Music was made. Skills were taught. There were setbacks. There were advances. Difficult conversations were had. Smiles and grimaces existed simultaneously.
And this was all before 9:00 am.
I’ll spare you a long detailed list of what made this one of those days. But I’ve got this to share: showing up, really showing up, is hard.
Let me back up for a moment.
I’ve been on a two and a half year journey to decompartmentalize my life. Work Jon. Band Director Jon. Friend Jon. Boyfriend Jon. Littler broken versions of me showing up in different ways in different places. And I’d had it. I was too much work for myself and I was lost.
So thanks to ongoing therapy and a determination to approach my personal growth with the same drive I’d given my career, I set on a path to being more wholly, well, me everywhere I was.
It has been a long, slow, shifty process that is hard, unclear, and all over the place. Retooling my hardwiring has taken time, energy, and patience. And I feel different. More connected to myself, my loved ones, my students, my music.
However, when I show up fully and the energy is more transparent, less guarded, things can get messier.
Because I am messy; people are messy. Teenagers need more than just help with concert F.
And today was a day that felt like whiplash on a rollercoaster. Up/down. Left/right. Fast/slow. Happy/terrified. Hurt/healed.
So showing up as my whole self means more mess. My life isn’t a series of beautifully curated bento boxes where everything and everyone neatly fits in the compartments I’ve created. It’s a jar of marbles tossed down a staircase over and over again.
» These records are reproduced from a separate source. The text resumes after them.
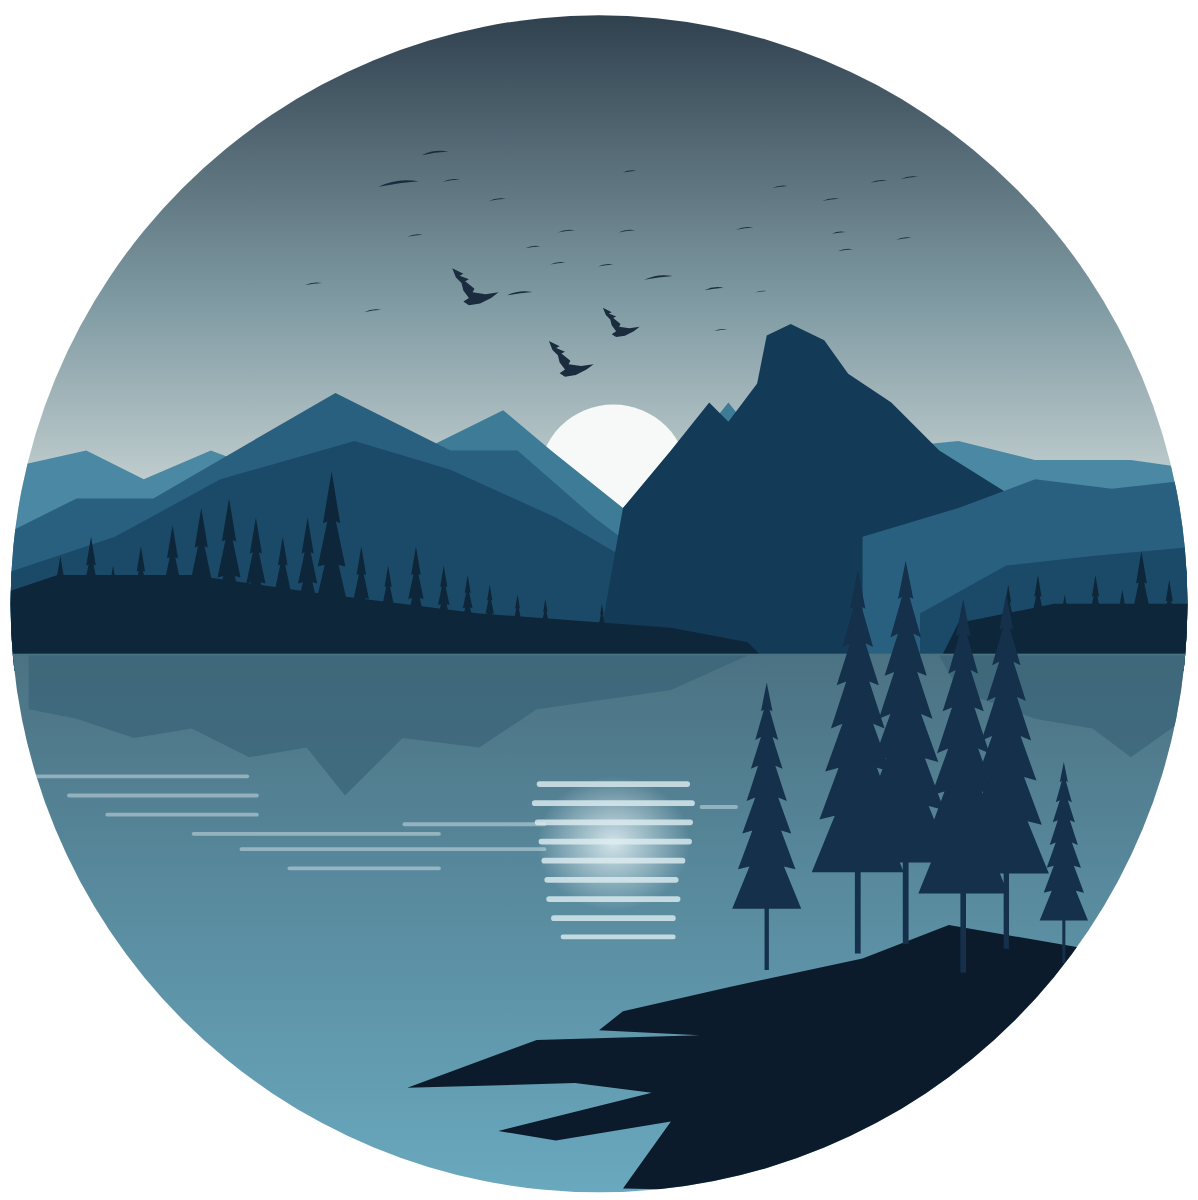
<!DOCTYPE html>
<html lang="en">
<head>
<meta charset="utf-8">
<title>Lakeside Dusk</title>
<style>
  :root {
    --sky-top: #2c3c4a;
    --sky-mid: #7f9aa3;
    --sky-low: #d3dcda;
    --sun: #f7f9f8;
    --ridge-far: #4a88a3;
    --ridge-pale: #3d7b97;
    --ridge-mid: #2a607f;
    --ridge-deep: #1b4a68;
    --peak-dark: #133a57;
    --forest: #0e2639;
    --lake-top: #4b7283;
    --lake-low: #6aa9bf;
    --lake-shine: #dfeef2;
    --reflect: #3b6478;
    --shore: #0b1b2b;
    --pine: #14304a;
    --bird: #1a2c3d;
    --page: #ffffff;
  }
  html, body {
    margin: 0;
    width: 1198px;
    height: 1200px;
    overflow: hidden;
    background: var(--page);
  }
  .scene {
    display: block;
    width: 1198px;
    height: 1200px;
  }
</style>
</head>
<body>
<svg class="scene" viewBox="0 0 1250 1252" preserveAspectRatio="none" role="img" aria-label="Mountain lake at dusk with pines and birds">
  <defs>
    <linearGradient id="sky-gradient" x1="0" y1="0" x2="0" y2="1">
      <stop offset="0" stop-color="var(--sky-top)"/>
      <stop offset="0.45" stop-color="var(--sky-mid)"/>
      <stop offset="0.8" stop-color="var(--sky-low)"/>
    </linearGradient>
    <linearGradient id="lake-gradient" x1="0" y1="0" x2="0" y2="1">
      <stop offset="0" stop-color="var(--lake-top)"/>
      <stop offset="1" stop-color="var(--lake-low)"/>
    </linearGradient>
    <radialGradient id="moon-glow" cx="0.5" cy="0.5" r="0.5">
      <stop offset="0" stop-color="var(--lake-shine)" stop-opacity="0.9"/>
      <stop offset="1" stop-color="var(--lake-shine)" stop-opacity="0"/>
    </radialGradient>
    <clipPath id="badge-clip">
      <circle cx="625" cy="630" r="614"/>
    </clipPath>
    <symbol id="pine" viewBox="0 0 100 400">
      <rect x="47" y="300" width="6" height="100"/>
      <path d="M50 0 L58 40 L54 38 L66 80 L58 76 L72 120 L62 116 L78 165 L66 160 L84 210 L70 206 L90 260 L74 256 L98 315 L2 315 L26 256 L10 260 L30 206 L16 210 L34 160 L22 165 L38 116 L28 120 L42 76 L34 80 L46 38 L42 40 Z"/>
    </symbol>
    <symbol id="spruce" viewBox="0 0 40 160">
      <path d="M20 0 L30 60 L25 58 L36 110 L28 108 L40 160 L0 160 L12 108 L4 110 L15 58 L10 60 Z"/>
    </symbol>
    <symbol id="dash-bird" viewBox="0 0 30 10">
      <path d="M0 7 Q14 0 30 3 Q15 4 0 7 Z"/>
    </symbol>
    <symbol id="eagle" viewBox="0 0 60 60">
      <path d="M4 4 L16 10 L12 12 L22 16 L18 18 L28 26 L26 30 L40 32 L54 30 L46 36 L34 42 L22 44 L16 40 L22 36 L16 28 L14 20 L8 14 Z"/>
    </symbol>
  </defs>

  <g clip-path="url(#badge-clip)">
    <rect class="sky" x="0" y="0" width="1250" height="700" fill="url(#sky-gradient)"/>

    <circle class="setting-sun" cx="640" cy="500" r="78" fill="var(--sun)"/>

    <g class="flock" fill="var(--bird)">
      <use href="#dash-bird" x="395" y="185" width="42" height="14"/>
      <use href="#dash-bird" x="440" y="155" width="28" height="10"/>
      <use href="#dash-bird" x="462" y="185" width="18" height="7"/>
      <use href="#dash-bird" x="510" y="205" width="18" height="7"/>
      <use href="#dash-bird" x="425" y="243" width="16" height="6"/>
      <use href="#dash-bird" x="318" y="293" width="18" height="7"/>
      <use href="#dash-bird" x="380" y="321" width="18" height="7"/>
      <use href="#dash-bird" x="548" y="255" width="16" height="6"/>
      <use href="#dash-bird" x="582" y="238" width="18" height="7"/>
      <use href="#dash-bird" x="528" y="302" width="28" height="9"/>
      <use href="#dash-bird" x="574" y="272" width="16" height="6"/>
      <use href="#dash-bird" x="624" y="274" width="16" height="6"/>
      <use href="#dash-bird" x="645" y="238" width="18" height="7"/>
      <use href="#dash-bird" x="650" y="176" width="14" height="6"/>
      <use href="#dash-bird" x="672" y="285" width="30" height="10"/>
      <use href="#dash-bird" x="735" y="298" width="20" height="7"/>
      <use href="#dash-bird" x="768" y="235" width="18" height="7"/>
      <use href="#dash-bird" x="745" y="342" width="14" height="5"/>
      <use href="#dash-bird" x="788" y="302" width="12" height="5"/>
      <use href="#dash-bird" x="806" y="192" width="16" height="6"/>
      <use href="#dash-bird" x="858" y="205" width="18" height="7"/>
      <use href="#dash-bird" x="868" y="240" width="14" height="6"/>
      <use href="#dash-bird" x="874" y="258" width="16" height="6"/>
      <use href="#dash-bird" x="908" y="186" width="18" height="7"/>
      <use href="#dash-bird" x="940" y="182" width="18" height="7"/>
      <use href="#dash-bird" x="935" y="246" width="16" height="6"/>
      <use href="#dash-bird" x="828" y="518" width="30" height="10"/>
      <use href="#eagle" x="468" y="276" width="58" height="58"/>
      <use href="#eagle" x="562" y="352" width="70" height="56"/>
      <use href="#eagle" x="626" y="316" width="46" height="50"/>
    </g>

    <path class="ridge-far" fill="var(--ridge-far)" d="M0 490 L90 470 L150 500 L220 470 L300 500 L420 500 L640 540 L900 470 L1000 460 L1080 480 L1180 480 L1250 490 L1250 700 L0 700 Z"/>
    <path class="ridge-pale" fill="var(--ridge-pale)" d="M440 470 L525 428 L575 470 L650 530 L720 470 L760 420 L800 470 L830 600 L440 600 Z"/>
    <path class="ridge-left-peak" fill="var(--ridge-mid)" d="M0 560 L80 520 L160 520 L350 410 L470 470 L540 470 L620 540 L700 600 L700 700 L0 700 Z"/>
    <path class="ridge-left-inner" fill="var(--ridge-deep)" d="M0 600 L120 560 L230 500 L370 460 L470 490 L580 540 L700 610 L760 660 L760 700 L0 700 Z"/>
    <path class="peak-dark" fill="var(--peak-dark)" d="M650 530 L700 470 L740 420 L760 440 L790 400 L800 350 L825 338 L860 355 L885 390 L930 420 L980 470 L1060 520 L1150 560 L1250 600 L1250 700 L620 700 Z"/>
    <path class="ridge-right" fill="var(--ridge-mid)" d="M900 560 L1000 530 L1080 500 L1160 510 L1250 500 L1250 700 L900 700 Z"/>
    <path class="ridge-right-low" fill="var(--ridge-deep)" d="M960 640 L1050 590 L1140 580 L1250 570 L1250 700 L960 700 Z"/>

    <g class="far-forest" fill="var(--forest)">
      <path d="M0 680 L0 620 L60 600 L200 600 L340 620 L500 640 L700 655 L780 670 L800 690 L0 690 Z"/>
      <use href="#spruce" x="48" y="580" width="30" height="60"/>
      <use href="#spruce" x="78" y="560" width="34" height="80"/>
      <use href="#spruce" x="105" y="590" width="26" height="50"/>
      <use href="#spruce" x="130" y="570" width="34" height="70"/>
      <use href="#spruce" x="160" y="548" width="40" height="92"/>
      <use href="#spruce" x="192" y="530" width="36" height="110"/>
      <use href="#spruce" x="222" y="520" width="34" height="120"/>
      <use href="#spruce" x="250" y="540" width="34" height="100"/>
      <use href="#spruce" x="280" y="560" width="30" height="80"/>
      <use href="#spruce" x="306" y="540" width="30" height="100"/>
      <use href="#spruce" x="328" y="488" width="36" height="152"/>
      <use href="#spruce" x="362" y="570" width="30" height="80"/>
      <use href="#spruce" x="392" y="590" width="26" height="60"/>
      <use href="#spruce" x="420" y="570" width="28" height="80"/>
      <use href="#spruce" x="450" y="590" width="26" height="60"/>
      <use href="#spruce" x="476" y="600" width="24" height="50"/>
      <use href="#spruce" x="500" y="610" width="22" height="44"/>
      <use href="#spruce" x="530" y="620" width="20" height="40"/>
      <use href="#spruce" x="560" y="625" width="18" height="36"/>
      <use href="#spruce" x="620" y="630" width="16" height="30"/>
      <path d="M980 690 L1000 650 L1100 630 L1250 630 L1250 690 Z"/>
      <use href="#spruce" x="1040" y="610" width="24" height="50"/>
      <use href="#spruce" x="1070" y="600" width="26" height="60"/>
      <use href="#spruce" x="1100" y="620" width="22" height="44"/>
      <use href="#spruce" x="1130" y="600" width="26" height="60"/>
      <use href="#spruce" x="1160" y="615" width="22" height="46"/>
      <use href="#spruce" x="1178" y="575" width="26" height="90"/>
      <use href="#spruce" x="1208" y="605" width="24" height="60"/>
    </g>

    <rect class="lake" x="0" y="682" width="1250" height="570" fill="url(#lake-gradient)"/>

    <g class="forest-reflection" fill="var(--reflect)" opacity="0.75">
      <path d="M30 684 L780 684 L700 720 L560 740 L500 780 L420 770 L360 830 L320 780 L260 790 L200 760 L140 770 L80 750 L30 740 Z"/>
      <path d="M980 684 L1250 684 L1250 740 L1180 790 L1140 760 L1080 750 L1000 720 Z"/>
    </g>

    <ellipse class="sun-glow" cx="640" cy="880" rx="80" ry="70" fill="url(#moon-glow)"/>
    <g class="water-lines" fill="var(--lake-shine)" opacity="0.8">
      <rect x="560" y="815" width="160" height="6" rx="3"/>
      <rect x="555" y="835" width="170" height="6" rx="3"/>
      <rect x="558" y="855" width="165" height="6" rx="3"/>
      <rect x="562" y="875" width="160" height="6" rx="3"/>
      <rect x="565" y="895" width="150" height="6" rx="3"/>
      <rect x="568" y="915" width="140" height="6" rx="3"/>
      <rect x="570" y="935" width="140" height="6" rx="3"/>
      <rect x="575" y="955" width="130" height="6" rx="3"/>
      <rect x="585" y="975" width="120" height="5" rx="2.5"/>
    </g>
    <g class="water-streaks" fill="var(--lake-shine)" opacity="0.45">
      <rect x="30" y="808" width="230" height="4" rx="2"/>
      <rect x="70" y="828" width="200" height="4" rx="2"/>
      <rect x="110" y="848" width="160" height="4" rx="2"/>
      <rect x="200" y="868" width="260" height="4" rx="2"/>
      <rect x="250" y="884" width="320" height="4" rx="2"/>
      <rect x="300" y="904" width="160" height="4" rx="2"/>
      <rect x="420" y="858" width="150" height="4" rx="2"/>
      <rect x="730" y="840" width="40" height="4" rx="2"/>
    </g>

    <path class="shore" fill="var(--shore)" d="M1250 1010 L990 965 L900 1000 L760 1030 L650 1055 L625 1075 L730 1080 L560 1085 L425 1135 L600 1130 L680 1140 L520 1180 L580 1190 L700 1170 L650 1240 L1250 1252 Z"/>

    <g class="shore-pines" fill="var(--pine)">
      <use href="#pine" x="750" y="712" width="100" height="300"/>
      <use href="#pine" x="840" y="595" width="110" height="400"/>
      <use href="#pine" x="890" y="585" width="110" height="400"/>
      <use href="#pine" x="950" y="625" width="110" height="390"/>
      <use href="#pine" x="1000" y="620" width="100" height="370"/>
      <use href="#pine" x="1080" y="795" width="60" height="210"/>
    </g>
  </g>
</svg>
</body>
</html>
And I’ve been struggling to feel like it’s been worth it, the changes I’ve made. And today, as I pushed through the morass, I realized it has been worth it.
It? This it is living.
I’m not burned out. Not run ragged. I’m just feeling the fullness of my experience. And the experience of those around me. And how we share it together. And sometimes it’s easy and sometimes it isn’t. At the same time.
My type-A personality is getting accustomed to my insides feeling like a sock drawer where all the socks are present but none of them match. And in that mess, that space, I actually feel closer to my life, my students, my art.
I don’t have a takeaway here. Just needed to get some thoughts out of my head. If something spoke to you, I’m glad.
October is tough for teachers and students. More questions than answers.
Be kind to yourself. You are doing the best you can with what you can give. And that’s enough for now.